DATA:

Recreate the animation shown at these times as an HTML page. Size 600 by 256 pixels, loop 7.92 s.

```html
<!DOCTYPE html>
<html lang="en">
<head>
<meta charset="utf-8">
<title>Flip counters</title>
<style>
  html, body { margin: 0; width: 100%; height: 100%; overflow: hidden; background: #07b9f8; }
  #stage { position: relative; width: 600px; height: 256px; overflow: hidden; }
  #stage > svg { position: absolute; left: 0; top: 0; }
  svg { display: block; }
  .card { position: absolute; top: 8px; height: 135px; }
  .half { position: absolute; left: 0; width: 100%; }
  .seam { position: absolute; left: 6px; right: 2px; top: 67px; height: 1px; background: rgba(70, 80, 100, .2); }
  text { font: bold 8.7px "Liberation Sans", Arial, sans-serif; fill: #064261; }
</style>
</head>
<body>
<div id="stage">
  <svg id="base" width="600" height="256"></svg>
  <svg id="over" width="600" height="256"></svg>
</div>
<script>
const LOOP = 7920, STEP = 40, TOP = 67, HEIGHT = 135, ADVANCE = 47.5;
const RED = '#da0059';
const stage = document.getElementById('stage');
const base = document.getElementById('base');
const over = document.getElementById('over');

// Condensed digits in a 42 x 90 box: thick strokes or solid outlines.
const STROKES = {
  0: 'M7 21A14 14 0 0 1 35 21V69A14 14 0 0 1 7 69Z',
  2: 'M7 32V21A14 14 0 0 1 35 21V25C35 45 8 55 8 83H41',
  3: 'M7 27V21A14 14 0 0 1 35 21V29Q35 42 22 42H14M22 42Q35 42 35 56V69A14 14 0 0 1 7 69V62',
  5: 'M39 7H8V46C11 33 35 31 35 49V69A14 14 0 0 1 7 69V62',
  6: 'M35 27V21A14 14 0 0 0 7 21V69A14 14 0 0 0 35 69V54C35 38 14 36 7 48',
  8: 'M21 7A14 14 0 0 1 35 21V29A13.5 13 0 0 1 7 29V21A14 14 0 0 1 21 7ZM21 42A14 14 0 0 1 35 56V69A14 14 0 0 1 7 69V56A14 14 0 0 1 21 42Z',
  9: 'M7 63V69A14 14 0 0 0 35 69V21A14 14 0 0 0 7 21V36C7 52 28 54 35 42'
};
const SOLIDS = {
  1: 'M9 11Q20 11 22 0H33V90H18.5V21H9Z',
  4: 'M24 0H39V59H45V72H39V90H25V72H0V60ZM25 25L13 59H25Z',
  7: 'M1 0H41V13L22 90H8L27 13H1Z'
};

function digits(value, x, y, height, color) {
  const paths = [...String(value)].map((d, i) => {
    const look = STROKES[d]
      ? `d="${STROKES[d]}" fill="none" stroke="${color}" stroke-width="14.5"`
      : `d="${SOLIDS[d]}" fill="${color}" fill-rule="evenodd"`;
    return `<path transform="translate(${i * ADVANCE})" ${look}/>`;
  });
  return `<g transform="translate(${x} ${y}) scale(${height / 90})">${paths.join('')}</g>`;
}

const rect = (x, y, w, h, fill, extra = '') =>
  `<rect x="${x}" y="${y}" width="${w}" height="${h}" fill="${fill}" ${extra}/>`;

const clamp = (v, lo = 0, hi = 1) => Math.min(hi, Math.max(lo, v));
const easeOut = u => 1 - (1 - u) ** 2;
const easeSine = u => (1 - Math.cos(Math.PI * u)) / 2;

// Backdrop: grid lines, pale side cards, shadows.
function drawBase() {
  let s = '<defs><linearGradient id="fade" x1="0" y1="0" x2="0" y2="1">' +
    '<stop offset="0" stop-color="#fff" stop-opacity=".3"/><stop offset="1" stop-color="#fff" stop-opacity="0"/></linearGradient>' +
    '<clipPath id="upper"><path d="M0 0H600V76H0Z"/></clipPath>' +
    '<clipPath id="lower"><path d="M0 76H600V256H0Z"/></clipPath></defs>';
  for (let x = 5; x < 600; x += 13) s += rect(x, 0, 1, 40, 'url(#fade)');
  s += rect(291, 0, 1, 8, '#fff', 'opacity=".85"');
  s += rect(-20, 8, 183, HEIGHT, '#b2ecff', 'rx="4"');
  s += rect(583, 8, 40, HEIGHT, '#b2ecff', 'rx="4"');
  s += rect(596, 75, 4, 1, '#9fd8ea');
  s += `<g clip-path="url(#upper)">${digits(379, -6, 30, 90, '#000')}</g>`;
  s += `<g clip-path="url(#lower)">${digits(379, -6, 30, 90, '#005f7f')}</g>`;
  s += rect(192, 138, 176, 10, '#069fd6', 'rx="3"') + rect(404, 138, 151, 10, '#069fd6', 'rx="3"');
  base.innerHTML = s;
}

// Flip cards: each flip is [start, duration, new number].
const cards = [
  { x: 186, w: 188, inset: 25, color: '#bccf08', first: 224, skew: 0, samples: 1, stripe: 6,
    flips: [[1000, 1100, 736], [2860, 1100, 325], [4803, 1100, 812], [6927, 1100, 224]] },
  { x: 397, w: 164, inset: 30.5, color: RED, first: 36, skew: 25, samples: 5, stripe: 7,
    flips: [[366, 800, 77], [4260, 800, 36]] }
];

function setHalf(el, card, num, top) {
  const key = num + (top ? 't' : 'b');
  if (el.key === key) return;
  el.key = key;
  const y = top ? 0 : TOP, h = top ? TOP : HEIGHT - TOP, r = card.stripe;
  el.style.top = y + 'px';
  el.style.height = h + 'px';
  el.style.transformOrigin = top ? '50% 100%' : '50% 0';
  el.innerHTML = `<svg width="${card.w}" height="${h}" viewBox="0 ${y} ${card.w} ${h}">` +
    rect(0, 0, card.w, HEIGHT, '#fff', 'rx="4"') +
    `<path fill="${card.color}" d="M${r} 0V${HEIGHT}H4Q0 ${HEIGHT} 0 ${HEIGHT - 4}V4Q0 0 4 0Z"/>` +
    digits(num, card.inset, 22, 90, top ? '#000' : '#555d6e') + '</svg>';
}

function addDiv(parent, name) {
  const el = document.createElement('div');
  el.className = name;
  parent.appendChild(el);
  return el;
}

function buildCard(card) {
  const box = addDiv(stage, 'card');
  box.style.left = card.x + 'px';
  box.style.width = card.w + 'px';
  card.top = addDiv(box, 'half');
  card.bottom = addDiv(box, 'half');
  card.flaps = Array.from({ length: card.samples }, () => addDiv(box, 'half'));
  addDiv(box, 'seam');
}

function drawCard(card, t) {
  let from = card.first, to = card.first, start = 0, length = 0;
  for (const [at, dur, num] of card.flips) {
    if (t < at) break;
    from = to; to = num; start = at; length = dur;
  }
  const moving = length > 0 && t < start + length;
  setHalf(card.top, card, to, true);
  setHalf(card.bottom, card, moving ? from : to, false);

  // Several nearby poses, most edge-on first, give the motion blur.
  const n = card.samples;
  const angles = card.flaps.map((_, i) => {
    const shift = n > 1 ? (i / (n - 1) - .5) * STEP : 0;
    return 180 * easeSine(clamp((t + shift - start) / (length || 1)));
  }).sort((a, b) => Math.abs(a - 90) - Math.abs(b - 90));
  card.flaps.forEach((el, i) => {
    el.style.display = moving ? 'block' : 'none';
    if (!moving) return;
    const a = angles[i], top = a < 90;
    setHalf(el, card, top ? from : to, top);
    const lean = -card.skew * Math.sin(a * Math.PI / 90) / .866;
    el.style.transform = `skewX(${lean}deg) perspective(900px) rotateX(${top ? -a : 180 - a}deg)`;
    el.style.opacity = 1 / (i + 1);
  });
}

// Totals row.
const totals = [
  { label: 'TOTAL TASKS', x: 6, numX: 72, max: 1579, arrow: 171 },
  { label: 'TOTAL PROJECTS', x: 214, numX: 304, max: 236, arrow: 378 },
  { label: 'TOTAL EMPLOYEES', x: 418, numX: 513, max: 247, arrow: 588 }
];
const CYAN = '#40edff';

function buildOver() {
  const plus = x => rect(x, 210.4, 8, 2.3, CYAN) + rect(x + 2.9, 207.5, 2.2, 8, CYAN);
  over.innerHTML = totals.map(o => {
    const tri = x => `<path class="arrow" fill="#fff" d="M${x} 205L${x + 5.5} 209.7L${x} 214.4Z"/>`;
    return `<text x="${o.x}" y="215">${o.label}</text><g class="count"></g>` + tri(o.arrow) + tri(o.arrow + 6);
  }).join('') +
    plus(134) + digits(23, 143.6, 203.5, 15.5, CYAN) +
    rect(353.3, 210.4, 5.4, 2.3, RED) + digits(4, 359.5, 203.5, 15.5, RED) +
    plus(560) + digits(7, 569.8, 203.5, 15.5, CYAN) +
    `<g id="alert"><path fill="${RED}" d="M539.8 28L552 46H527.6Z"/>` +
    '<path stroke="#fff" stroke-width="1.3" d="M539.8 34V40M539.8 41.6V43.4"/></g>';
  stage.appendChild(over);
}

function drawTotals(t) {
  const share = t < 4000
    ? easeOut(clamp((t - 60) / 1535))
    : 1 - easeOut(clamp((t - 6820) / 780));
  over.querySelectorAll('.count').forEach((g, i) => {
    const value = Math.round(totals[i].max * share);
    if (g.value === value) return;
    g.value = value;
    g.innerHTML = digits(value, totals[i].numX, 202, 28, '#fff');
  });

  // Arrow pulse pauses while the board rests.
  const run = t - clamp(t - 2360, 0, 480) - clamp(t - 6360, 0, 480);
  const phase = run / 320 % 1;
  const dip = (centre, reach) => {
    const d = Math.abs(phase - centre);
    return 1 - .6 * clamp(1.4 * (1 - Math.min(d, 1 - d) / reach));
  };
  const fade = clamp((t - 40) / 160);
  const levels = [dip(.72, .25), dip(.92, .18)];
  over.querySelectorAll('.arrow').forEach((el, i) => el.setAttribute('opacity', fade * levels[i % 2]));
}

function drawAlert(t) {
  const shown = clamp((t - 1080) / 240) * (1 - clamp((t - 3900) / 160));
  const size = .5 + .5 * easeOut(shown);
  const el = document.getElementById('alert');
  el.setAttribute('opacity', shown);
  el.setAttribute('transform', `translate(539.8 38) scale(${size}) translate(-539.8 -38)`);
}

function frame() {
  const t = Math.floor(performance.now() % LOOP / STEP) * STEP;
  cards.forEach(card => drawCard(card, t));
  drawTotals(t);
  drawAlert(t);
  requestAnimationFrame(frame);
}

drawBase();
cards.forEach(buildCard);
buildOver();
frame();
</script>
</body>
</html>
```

YOUR INSTRUCTIONS:
For every line in the data above that holds "inset", return the line itself.

SOLVED PROBLEM:
  { x: 186, w: 188, inset: 25, color: '#bccf08', first: 224, skew: 0, samples: 1, stripe: 6,
  { x: 397, w: 164, inset: 30.5, color: RED, first: 36, skew: 25, samples: 5, stripe: 7,
    digits(num, card.inset, 22, 90, top ? '#000' : '#555d6e') + '</svg>';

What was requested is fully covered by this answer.